There were other times: watching her turn away when I tried to catch her eye: her cheek flushing under another man’s gaze: waiting alone in the dark, not knowing if she would come, my fists bruised on the wall.

***

By the time my skin turned cold under her touch it was too late for us both. A worm had burrowed inside me, leaving me hollow; each wink she threw made me shiver, every stroke of her finger was like the scratch of a nail. I would check myself for wounds and was surprised when I found none.

I was cruel. But that was when she loved me best.

***

Last night we were together by the Dancers. It was dark when we arrived. It grew darker still; the only light the moon and its reflection in a blade.

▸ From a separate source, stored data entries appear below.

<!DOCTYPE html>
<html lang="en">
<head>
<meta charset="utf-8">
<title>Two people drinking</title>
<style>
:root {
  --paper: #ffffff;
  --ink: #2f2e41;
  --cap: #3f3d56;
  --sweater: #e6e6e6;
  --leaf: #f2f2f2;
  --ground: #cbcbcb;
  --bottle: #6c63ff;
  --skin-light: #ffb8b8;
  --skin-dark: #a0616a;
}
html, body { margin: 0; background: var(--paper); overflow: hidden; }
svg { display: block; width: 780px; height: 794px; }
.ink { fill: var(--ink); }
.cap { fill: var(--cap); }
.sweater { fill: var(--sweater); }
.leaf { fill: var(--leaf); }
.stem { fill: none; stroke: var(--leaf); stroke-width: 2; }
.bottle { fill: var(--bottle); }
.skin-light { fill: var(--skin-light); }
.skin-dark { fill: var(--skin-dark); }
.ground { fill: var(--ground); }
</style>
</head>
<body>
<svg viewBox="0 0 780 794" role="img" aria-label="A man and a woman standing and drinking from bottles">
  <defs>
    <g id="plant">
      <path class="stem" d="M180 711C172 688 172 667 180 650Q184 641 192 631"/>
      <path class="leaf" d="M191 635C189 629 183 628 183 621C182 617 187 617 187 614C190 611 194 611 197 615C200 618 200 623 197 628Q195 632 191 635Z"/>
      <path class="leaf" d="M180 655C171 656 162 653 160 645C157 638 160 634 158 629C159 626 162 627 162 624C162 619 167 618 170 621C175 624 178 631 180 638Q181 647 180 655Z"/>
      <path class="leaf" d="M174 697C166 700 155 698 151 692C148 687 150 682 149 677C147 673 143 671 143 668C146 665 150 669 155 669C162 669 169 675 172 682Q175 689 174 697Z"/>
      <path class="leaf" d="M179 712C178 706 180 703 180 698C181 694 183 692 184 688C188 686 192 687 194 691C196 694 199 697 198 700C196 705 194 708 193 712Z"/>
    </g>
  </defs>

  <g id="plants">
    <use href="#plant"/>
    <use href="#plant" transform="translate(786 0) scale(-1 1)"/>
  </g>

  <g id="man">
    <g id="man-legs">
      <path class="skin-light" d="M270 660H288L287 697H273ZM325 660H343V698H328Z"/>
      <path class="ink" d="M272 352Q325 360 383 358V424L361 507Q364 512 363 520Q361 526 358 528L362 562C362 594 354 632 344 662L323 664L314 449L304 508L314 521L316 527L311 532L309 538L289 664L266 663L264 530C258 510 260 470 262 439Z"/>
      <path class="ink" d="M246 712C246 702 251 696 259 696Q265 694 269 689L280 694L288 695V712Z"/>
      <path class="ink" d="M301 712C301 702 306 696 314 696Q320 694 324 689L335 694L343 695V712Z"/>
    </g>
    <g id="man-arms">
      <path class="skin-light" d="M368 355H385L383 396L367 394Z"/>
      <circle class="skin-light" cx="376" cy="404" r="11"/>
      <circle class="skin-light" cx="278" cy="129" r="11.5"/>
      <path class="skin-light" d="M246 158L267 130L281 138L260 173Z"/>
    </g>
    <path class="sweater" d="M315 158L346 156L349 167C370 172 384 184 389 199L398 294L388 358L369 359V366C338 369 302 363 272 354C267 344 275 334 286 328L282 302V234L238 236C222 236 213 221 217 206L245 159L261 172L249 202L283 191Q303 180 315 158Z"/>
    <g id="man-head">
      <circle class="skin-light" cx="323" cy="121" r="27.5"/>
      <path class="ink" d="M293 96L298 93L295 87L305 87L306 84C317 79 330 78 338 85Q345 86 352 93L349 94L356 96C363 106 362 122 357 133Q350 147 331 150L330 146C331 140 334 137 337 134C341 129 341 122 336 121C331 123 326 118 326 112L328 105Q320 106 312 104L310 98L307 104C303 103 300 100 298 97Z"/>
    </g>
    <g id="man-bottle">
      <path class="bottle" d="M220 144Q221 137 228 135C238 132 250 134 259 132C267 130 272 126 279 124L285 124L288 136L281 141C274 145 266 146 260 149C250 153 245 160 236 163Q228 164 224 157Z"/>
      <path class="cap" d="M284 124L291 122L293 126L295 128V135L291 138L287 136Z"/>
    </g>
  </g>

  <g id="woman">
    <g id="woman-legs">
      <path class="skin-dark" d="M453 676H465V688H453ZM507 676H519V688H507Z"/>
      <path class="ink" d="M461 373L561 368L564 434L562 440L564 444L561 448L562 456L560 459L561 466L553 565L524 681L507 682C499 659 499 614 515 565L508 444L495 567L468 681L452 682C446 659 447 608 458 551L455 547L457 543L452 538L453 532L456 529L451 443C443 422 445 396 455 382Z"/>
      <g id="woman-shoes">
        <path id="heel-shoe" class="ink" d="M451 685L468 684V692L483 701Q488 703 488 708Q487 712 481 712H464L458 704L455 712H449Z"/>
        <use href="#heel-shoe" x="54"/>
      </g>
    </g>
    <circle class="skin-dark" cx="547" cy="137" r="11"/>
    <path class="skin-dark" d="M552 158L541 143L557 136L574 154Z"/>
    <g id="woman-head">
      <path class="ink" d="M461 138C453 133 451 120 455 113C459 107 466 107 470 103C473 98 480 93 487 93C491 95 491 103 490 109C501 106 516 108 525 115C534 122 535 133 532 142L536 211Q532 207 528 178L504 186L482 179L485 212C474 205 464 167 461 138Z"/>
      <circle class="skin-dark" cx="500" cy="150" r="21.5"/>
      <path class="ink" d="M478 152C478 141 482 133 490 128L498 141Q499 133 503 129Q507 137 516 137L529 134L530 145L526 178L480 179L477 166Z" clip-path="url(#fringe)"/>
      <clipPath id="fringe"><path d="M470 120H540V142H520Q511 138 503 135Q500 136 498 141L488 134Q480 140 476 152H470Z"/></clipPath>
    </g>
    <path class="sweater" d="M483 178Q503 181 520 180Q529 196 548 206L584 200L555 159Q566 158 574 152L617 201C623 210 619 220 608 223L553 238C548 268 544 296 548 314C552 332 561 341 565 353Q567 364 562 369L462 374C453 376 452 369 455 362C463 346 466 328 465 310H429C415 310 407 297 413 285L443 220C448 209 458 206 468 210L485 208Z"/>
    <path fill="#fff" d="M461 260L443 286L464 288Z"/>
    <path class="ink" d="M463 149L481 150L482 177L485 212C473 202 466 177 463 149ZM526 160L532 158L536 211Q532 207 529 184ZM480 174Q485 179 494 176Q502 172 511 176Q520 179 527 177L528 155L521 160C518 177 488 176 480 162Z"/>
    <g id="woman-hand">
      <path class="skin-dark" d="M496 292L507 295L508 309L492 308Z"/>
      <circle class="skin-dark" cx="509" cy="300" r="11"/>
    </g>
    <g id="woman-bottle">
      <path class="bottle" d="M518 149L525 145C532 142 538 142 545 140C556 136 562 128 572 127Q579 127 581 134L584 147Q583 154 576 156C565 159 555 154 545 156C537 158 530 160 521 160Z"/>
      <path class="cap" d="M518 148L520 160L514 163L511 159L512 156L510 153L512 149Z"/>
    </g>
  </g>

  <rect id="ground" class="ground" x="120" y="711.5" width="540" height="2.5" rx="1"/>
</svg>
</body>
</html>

Now I can feel myself growing solid again, the hollows in my body filled. My toes are planted in the shallow soil and soon bog moss and sundew will grow around my ankles. I am turning to rock, but the change from flesh to stone doesn’t hurt me. All my pain has vanished and the burning of my skin has eased. My heart slows; I can feel the pulse through my arms, in my head, but soon it will stop. My skin will turn grey-green like the other Dancers and I will swell their ranks: the Priest, the Surgeon, the Midwife, the Blacksmith, the Brewer, the Thatcher, the Dame, the Fiddler and the Hound. And beside them, us: the Lovers. We are drawn, one to the other, the damned to the damned.

Something moves, like the sun has risen from behind the moor… like a garden of roses planted in a blue sky.

She takes my hand.

First published on the Everyday Fiction website.

The Five Photos, Five Stories Challenge rules require you to post a photo each day for five consecutive days and attach a story to the photo. I have chosen to use photographs from Pixabay as I’m terrible at taking them myself! It can be fiction or non-fiction, a poem or simply a short paragraph – it’s entirely up to you.

Then each day, nominate another blogger to carry on this challenge.

Accepting the challenge is entirely up to the person nominated, it is not a command. Today, I’m inviting Susieshy 45 to join the challenge.